The first time third-year Environmental Science student Zwena Gray stepped foot on the Bruce Trail, they had an idea – to hike the entirety of the footpath while highlighting their journey. Now, she has hiked all 900km of the Bruce Trail, and is sharing her experience to encourage diversity in hiking and outdoor exploration.
Originally from Detroit, Zwena says it was their interest in environmentalism that drew them to Trent University.
“The connection between land and the campus was a big appeal of Trent University. Being surrounded by nature provides me with a sense of being and reminds me why I aspire to do what I want to do,” says Zwena.
Active on campus as a member of Champlain College, president-elect of the Trent African and Caribbean Student Union (TACSU), and working with the Spiritual Affairs department, she still finds time to experience the outdoors, including as a member of the Trent Outdoors Club.
Upon moving to the area, Zwena discovered the Bruce Trail and was determined to explore it.
“I knew immediately I wanted to hike the entire 900km and use it as an opportunity to create a community around hiking and celebrating Black joy in the outdoors,” says Zwena.
The Bruce Trail runs northwest from the Niagara region to Tobermory, at the northern tip of the Bruce Peninsula. Zwena and her hiking partner did the trek as part of their project, Black on the Bruce, which aimed to highlight diversity in hiking and the outdoors. They also took time to learn about the history of the Trail.
“I want to showcase Black Joy in nature and encourage Black people to experience liberation and connection to the environment. Second, I want to highlight the history and heritage of the Bruce Trail by learning the history of its roots and role in the Underground Railroad. And third, I want to highlight the sustainability of the Bruce Trail.”
After 39-days, Zwena and her hiking partner finished the trek earlier this month, with support from the community and her friends from Trent who helped with preparations for the long journey.
“We are so thankful for the community of support behind the #BlackontheBruce project who have helped us prepare for the 900km hike,” says Zwena. “Together with friends, we spent hours dehydrating meals and packing clothing and gear for the hike.”
What’s next for Zwena?
Entering her fourth-year at Trent, Zwena says they are going to prepare for their future in the environmental sciences while being involved on campus as president of the TACSU.
“I hope to continue to expand on the tools in my toolbox throughout the rest of my time at Trent, along with being able to organize community events for Black students on campus.”
While they aren’t planning any more 900km hikes, Zwena says after graduation they will be looking for more opportunities to combine their background in environmental sciences with promoting diversity in the outdoors.

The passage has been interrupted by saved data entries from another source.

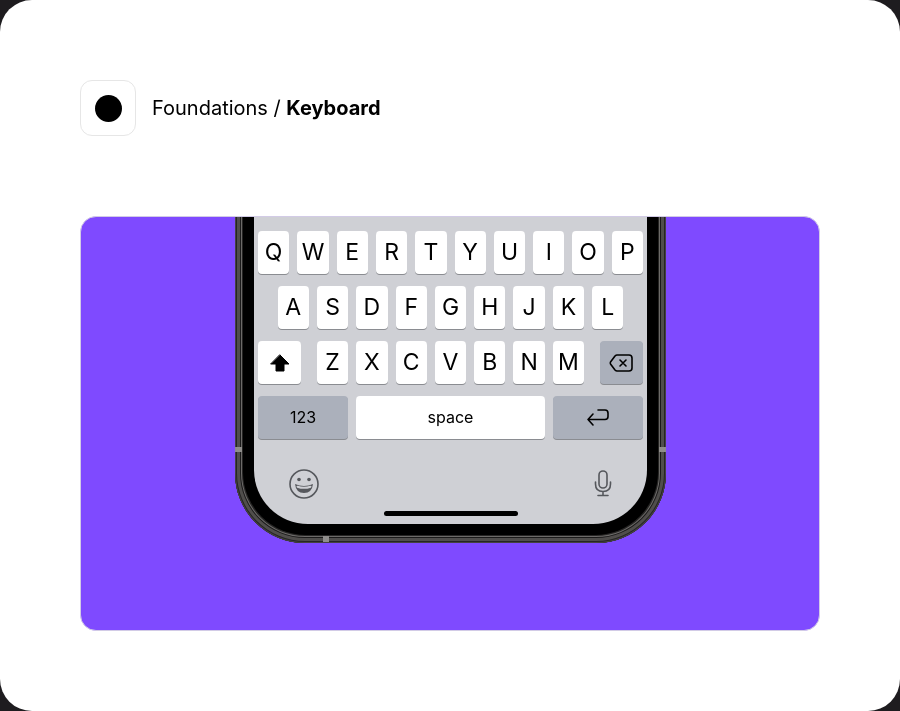
<!DOCTYPE html>
<html lang="en">
<head>
<meta charset="utf-8">
<title>Foundations / Keyboard</title>
<style>
:root {
  --backdrop: #1e1c1f;
  --sheet: #ffffff;
  --ink: #000000;
  --hairline: #e6e6e6;
  --accent: #7f4aff;
  --accent-edge: #d2cbe6;
  --board: #cfd0d5;
  --key: #ffffff;
  --key-muted: #abb0bb;
  --key-shadow: #8a8c91;
  --icon: #55575c;
  --metal: #504e4c;
  --metal-dark: #262524;
  --antenna: #8f8d8b;
}
* { box-sizing: border-box; margin: 0; }
body {
  width: 900px; height: 711px; overflow: hidden;
  background: var(--backdrop); color: var(--ink);
  font-family: Inter, Roboto, sans-serif;
}
.sheet {
  width: 900px; height: 711px; padding: 80px;
  display: flex; flex-direction: column; gap: 80px;
  background: var(--sheet); border-radius: 32px;
}
.heading { display: flex; align-items: center; gap: 16px; height: 56px; }
.badge {
  width: 56px; height: 56px; border: 1px solid var(--hairline); border-radius: 12px;
  display: grid; place-items: center;
}
.badge-dot { width: 27px; height: 27px; border-radius: 50%; background: var(--ink); }
h1 { font-size: 20px; line-height: 28px; font-weight: 400; white-space: nowrap; }
h1 strong { font-weight: 700; }

.stage {
  position: relative; width: 740px; height: 415px; overflow: hidden;
  background: var(--accent); border: 1px solid var(--accent-edge); border-radius: 16px;
}
.phone {
  position: absolute; left: 154px; top: -20px; width: 431px; height: 346px;
  padding: 0 8px 8px; border-radius: 0 0 70px 70px;
  background: var(--metal-dark);
  box-shadow: inset 0 0 0 1px #454341, inset 0 0 0 2px var(--metal-dark), inset 0 0 0 5px var(--metal), inset 0 0 0 6px #1b1a1a, inset 0 0 0 7px #6c6a68;
}
.antenna { position: absolute; background: var(--antenna); }
.antenna.left { left: 0; top: 250px; width: 7px; height: 5px; }
.antenna.right { right: 0; top: 250px; width: 7px; height: 5px; }
.antenna.bottom { left: 88px; bottom: 1px; width: 6px; height: 6px; }
.bezel { height: 100%; padding: 0 11px 11px; background: var(--ink); border-radius: 0 0 63px 63px; }
.screen {
  position: relative; height: 100%; padding: 34px 4px 0;
  background: var(--board); border-radius: 0 0 54px 54px;
}
.keys { display: flex; flex-direction: column; gap: 12px; }
.row { display: flex; justify-content: center; gap: 8px; height: 43px; }
.row.spread { justify-content: space-between; }
.letters { display: flex; gap: 8px; }
.key {
  width: 31.3px; height: 43px; border-radius: 4px; background: var(--key);
  box-shadow: 0 1px 0 var(--key-shadow);
  display: grid; place-items: center; font-size: 23px; line-height: 43px;
}
.key.action { width: 43px; }
.key.wide { width: 90px; font-size: 16px; }
.key.space { width: 189px; font-size: 16px; }
.key.muted { background: var(--key-muted); }
svg { display: block; fill: none; stroke-linecap: round; stroke-linejoin: round; }
.key svg { stroke: var(--ink); stroke-width: 1.6; }
.tools { display: flex; justify-content: space-between; align-items: center; padding: 30px 31px 0; }
.tools svg { stroke: var(--icon); stroke-width: 1.6; }
.home-bar {
  position: absolute; left: 130px; bottom: 8px; width: 134px; height: 5px;
  border-radius: 3px; background: var(--ink);
}
</style>
</head>
<body>
<main class="sheet">
  <header class="heading">
    <div class="badge"><span class="badge-dot"></span></div>
    <h1>Foundations / <strong>Keyboard</strong></h1>
  </header>

  <section class="stage">
    <div class="phone">
      <span class="antenna left"></span>
      <span class="antenna right"></span>
      <span class="antenna bottom"></span>
      <div class="bezel">
        <div class="screen">
          <div class="keys">
            <div class="row">
              <span class="key">Q</span><span class="key">W</span><span class="key">E</span><span class="key">R</span><span class="key">T</span><span class="key">Y</span><span class="key">U</span><span class="key">I</span><span class="key">O</span><span class="key">P</span>
            </div>
            <div class="row">
              <span class="key">A</span><span class="key">S</span><span class="key">D</span><span class="key">F</span><span class="key">G</span><span class="key">H</span><span class="key">J</span><span class="key">K</span><span class="key">L</span>
            </div>
            <div class="row spread">
              <span class="key action">
                <svg width="20" height="18" viewBox="0 0 20 18" role="img" aria-label="Shift"><path d="M10 1 L19 10 H14 V17 H6 V10 H1 Z" fill="#000" stroke-width="1"/></svg>
              </span>
              <div class="letters">
                <span class="key">Z</span><span class="key">X</span><span class="key">C</span><span class="key">V</span><span class="key">B</span><span class="key">N</span><span class="key">M</span>
              </div>
              <span class="key action muted">
                <svg width="24" height="18" viewBox="0 0 24 18" role="img" aria-label="Delete"><path d="M8 1 H20 Q23 1 23 4 V14 Q23 17 20 17 H8 Q7 17 6 16 L1.5 10 Q1 9 1.5 8 L6 2 Q7 1 8 1 Z M11 6 L17 12 M17 6 L11 12"/></svg>
              </span>
            </div>
            <div class="row">
              <span class="key wide muted">123</span>
              <span class="key space">space</span>
              <span class="key wide muted">
                <svg width="24" height="20" viewBox="0 0 24 20" role="img" aria-label="Return"><path d="M7 6 L2 11.5 L7 17 M2 11.5 H19 Q22 11.5 22 8.5 V5 Q22 2 19 2 H12"/></svg>
              </span>
            </div>
          </div>
          <div class="tools">
            <svg width="30" height="30" viewBox="0 0 30 30" role="img" aria-label="Emoji">
              <circle cx="15" cy="15" r="14"/>
              <g fill="#55575c" stroke="none">
                <circle cx="10" cy="10.5" r="1.8"/>
                <circle cx="20" cy="10.5" r="1.8"/>
                <path d="M6 15 Q15 19 24 15 Q23 24 15 24 Q7 24 6 15 Z"/>
              </g>
              <path d="M8.5 17.7 Q15 20 21.5 17.7" stroke="#cfd0d5" stroke-width="2"/>
            </svg>
            <svg width="18" height="28" viewBox="0 0 18 28" role="img" aria-label="Dictation">
              <rect x="5" y="1" width="8" height="17" rx="4"/>
              <path d="M1.5 12 V14 Q1.5 21.5 9 21.5 Q16.5 21.5 16.5 14 V12 M9 21.5 V25.5 M4 25.5 H14"/>
            </svg>
          </div>
          <span class="home-bar"></span>
        </div>
      </div>
    </div>
  </section>
</main>
</body>
</html>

“Post-graduation I will be pursuing bigger and longer journeys in the outdoors accompanied with pursing my master's degree,” says Zwena.